Fever-Tree has overtaken Schweppes to become the best-selling mixer brand in Britain’s supermarkets.
A festive supermarket sales surge means Fever Tree now holds a 39% market share in the off-trade mixer market, compared to Schweppes’ 31% - though Schweppes still holds a larger share of on-trade sales [IRI 13 weeks to 31 December].
The brand’s range was “appealing not only to loyal customers but also bringing consumers back to the category and importantly attracting a new, younger audience”, said CEO and co-founder Tim Warrilow. “This really proves what we’ve said for a long, time, putting quality and variety back into the category has really broad appeal.”
There was little threat from “copycat competitors”, he added. “All the rest of the premium competitors have actually declined in market share collectively, so I think that’s also one of the most encouraging things for us. Not only are we growing at the rate we are, but premium competitors are not having much effect.”
Fever-Tree’s latest trading update predicts a 66% uplift in sales in its upcoming full-year results, following “significant” market share gains over the year ending 31 December.
Revenues are expected to hit approximately £169m, following a 58% sales surge over the second half of 2017 on the prior year period. UK revenues alone are expected to be roughly 96% ahead of 2016.

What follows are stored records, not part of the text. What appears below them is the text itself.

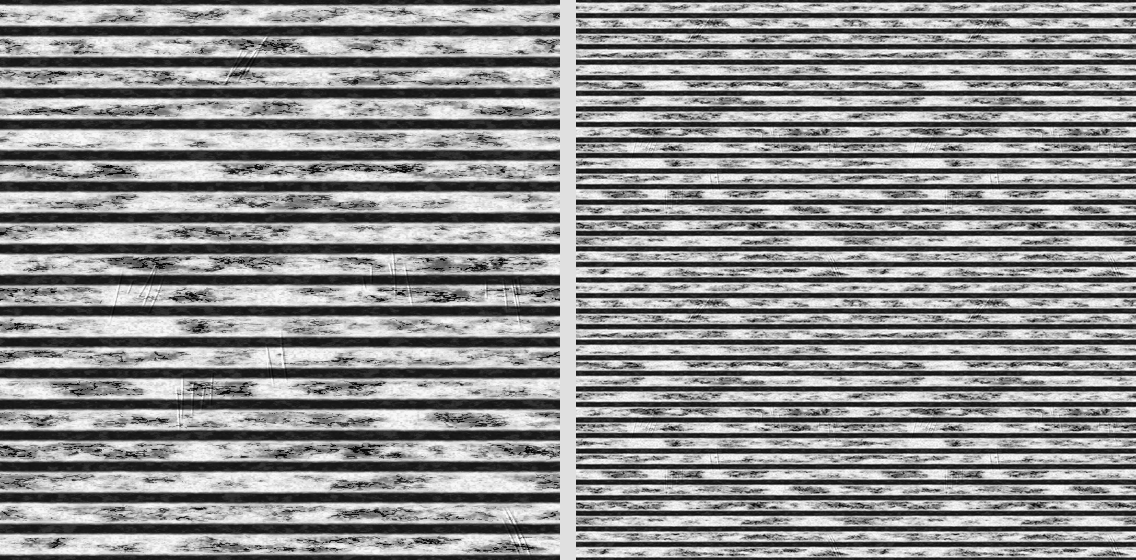
Left: one tile. Right: repeated 2 by 2.
Reproduce this texture map procedurally as a WebGL 2 fragment shader.

```glsl
#version 300 es
precision highp float;
// Weathered corrugated metal: horizontal ridges with bright flanks and black valleys.
// A periodic ridge profile is worn by stretched, wrapping noise (blotches, cracks,
// grain) and crossed by a few clusters of faint curved scratches.

#define RIDGES 18.0
#define VALLEY_TONE 0.095
#define METAL_TONE 0.96
#define WEAR 0.56
#define CRACKS 0.42
#define GRAIN 0.34
#define EDGE_WOBBLE 0.10
#define SCRATCH_CLUSTERS 7
#define SCRATCHES_EACH 5
#define SCRATCH_WIDTH 0.0007
#define SCRATCH_STRENGTH 0.20

uniform vec2 u_resolution;
out vec4 fragColor;

// Integer hash of a lattice cell, 0..1
float hash(vec2 cell, float seed) {
  uvec2 q = uvec2(cell) + uvec2(uint(seed) * 1013u, uint(seed) * 619u);
  uint h = q.x * 1664525u + q.y * 22695477u + 9973u;
  h ^= h >> 16;
  h *= 73244475u;
  h ^= h >> 15;
  h *= 73244475u;
  h ^= h >> 16;
  return float(h & 65535u) / 65535.0;
}

// Value noise with a whole number of cells across the tile
float noise(vec2 uv, vec2 cells, float seed) {
  vec2 p = uv * cells;
  vec2 i = floor(p), f = fract(p);
  f = f * f * (3.0 - 2.0 * f);
  vec2 a = mod(i, cells), b = mod(i + 1.0, cells);
  return mix(mix(hash(a, seed), hash(vec2(b.x, a.y), seed), f.x),
             mix(hash(vec2(a.x, b.y), seed), hash(b, seed), f.x), f.y);
}

float fbm(vec2 uv, vec2 cells, float seed) {
  float sum = 0.0, amp = 0.5, total = 0.0;
  for (int i = 0; i < 4; i++) {
    sum += amp * noise(uv, cells, seed + float(i));
    total += amp;
    cells *= 2.0;
    amp *= 0.62;
  }
  return sum / total;
}

// Bright strokes with a dark side, in hashed near-parallel clusters
float scratches(vec2 uv, float pixel) {
  float sum = 0.0;
  for (int c = 0; c < SCRATCH_CLUSTERS; c++) {
    float k = float(c);
    vec2 center = vec2(hash(vec2(k, 1), 40.0), hash(vec2(k, 2), 40.0));
    float lean = 1.3 * (hash(vec2(k, 3), 40.0) - 0.5);
    for (int s = 0; s < SCRATCHES_EACH; s++) {
      vec2 id = vec2(k, float(s));
      vec2 offset = vec2(hash(id, 51.0), hash(id, 52.0)) - 0.5;
      vec2 p = fract(uv - center - offset * vec2(0.09, 0.05) + 0.5) - 0.5;
      float angle = lean + 0.3 * (hash(id, 53.0) - 0.5);
      p = mat2(cos(angle), sin(angle), -sin(angle), cos(angle)) * p;
      p.x += 1.6 * (hash(id, 54.0) - 0.3) * p.y * p.y;
      float reach = mix(0.015, 0.055, hash(id, 55.0));
      float fade = 1.0 - smoothstep(0.5 * reach, reach, abs(p.y));
      float lit = 1.0 - smoothstep(SCRATCH_WIDTH, SCRATCH_WIDTH + pixel, abs(p.x));
      float shade = 1.0 - smoothstep(SCRATCH_WIDTH, SCRATCH_WIDTH + pixel,
                                     abs(p.x - 3.0 * SCRATCH_WIDTH));
      sum += fade * (lit - shade);
    }
  }
  return clamp(sum, -1.0, 1.0);
}

void main() {
  vec2 uv = gl_FragCoord.xy / u_resolution;
  float pixel = 1.0 / min(u_resolution.x, u_resolution.y);

  // Noise layers, stretched along the ridges
  float blotch = fbm(uv, vec2(14.0, 60.0), 1.0);
  float fine = fbm(uv, vec2(64.0, 128.0), 9.0);
  float grain = 0.5 * noise(uv, vec2(300.0, 420.0), 17.0)
              + 0.5 * noise(uv, vec2(190.0, 310.0), 18.0);
  vec2 warped = uv + vec2(0.0, 0.006 * (fine - 0.5));
  float crackField = fbm(warped, vec2(26.0, 120.0), 23.0);
  float crack = 1.0 - smoothstep(0.01, 0.075, abs(crackField - 0.5));

  // Ridge profile: 0 on the crest, 1 in the valley
  float row = uv.y * RIDGES;
  float depth = abs(fract(row) - 0.5) * 2.0;
  float ragged = depth + EDGE_WOBBLE * (fine - 0.5) + 0.06 * (blotch - 0.5);
  float valley = smoothstep(0.54, 0.78, ragged);
  float crest = 1.0 - smoothstep(0.32, 0.68, ragged);

  // Wear, heaviest on the crests and different on each ridge
  float rowWear = mix(0.8, 1.2, hash(vec2(mod(floor(row), RIDGES), 0.0), 31.0));
  float erosion = smoothstep(0.40, 0.70, 0.55 * blotch + 0.2 * fine + 0.25 * grain);
  float patches = smoothstep(0.38, 0.62, blotch);
  float metal = METAL_TONE - crest * rowWear * (WEAR * erosion + CRACKS * crack * patches);
  metal += GRAIN * (grain - 0.58) * (0.35 + 0.65 * crest);

  // Dark valleys with faint dirt
  float dirt = VALLEY_TONE + 0.10 * smoothstep(0.45, 0.75, fine) + 0.05 * (grain - 0.5);
  float tone = mix(metal, dirt, valley);
  tone += SCRATCH_STRENGTH * scratches(uv, pixel) * (1.0 - 0.75 * valley);
  fragColor = vec4(vec3(clamp(tone, 0.04, 0.97)), 1.0);
}
```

Fever-Tree’s domestic performance had been “exceptionally strong”, claimed the brand, which gained “significant market” share from its competitors.
The company also anticipates a 42% uplift in Continental Europe, and a 39% increase in the US, where it opened a new office in December, appointing Charles Gibb as North American CEO. In light of these figures, Fever-Tree aims bring planned investment into its US operations forward.
There was “clear evidence that the same trends of premiumisation and mixability that we’ve previously highlighted are accelerating and we are increasingly excited by the global opportunity this presents, particularly as we transition to our own operations in the US”, said Warrilow.
Fever-Tree’s shares were up 2.26% to 2,490p at the time of writing.
The brand was “a unique asset that offers a leveraged play on premiumisation in spirits”, said Jefferies analyst Edward Mundy. “The mixers category remains ripe for mass disruption and we see runway for strong double digit medium-term growth.”
Warrilow shook off rumours of a potential takeover by Unilever last week, which sent shares surging despite no indication of there being an offer on the table. “Would we entertain an approach? We’ve been asked this question many times and our answer hasn’t changed. We just see so much opportunity ahead. It’s growing and growing - the potential of this market and the fever tree brand. That is genuinely what we’re focussing our attention on.
“Of course, we’re a public company - if someone comes to us with a proposal we have to listed, but what we can achieve on our own steam is very considerable.”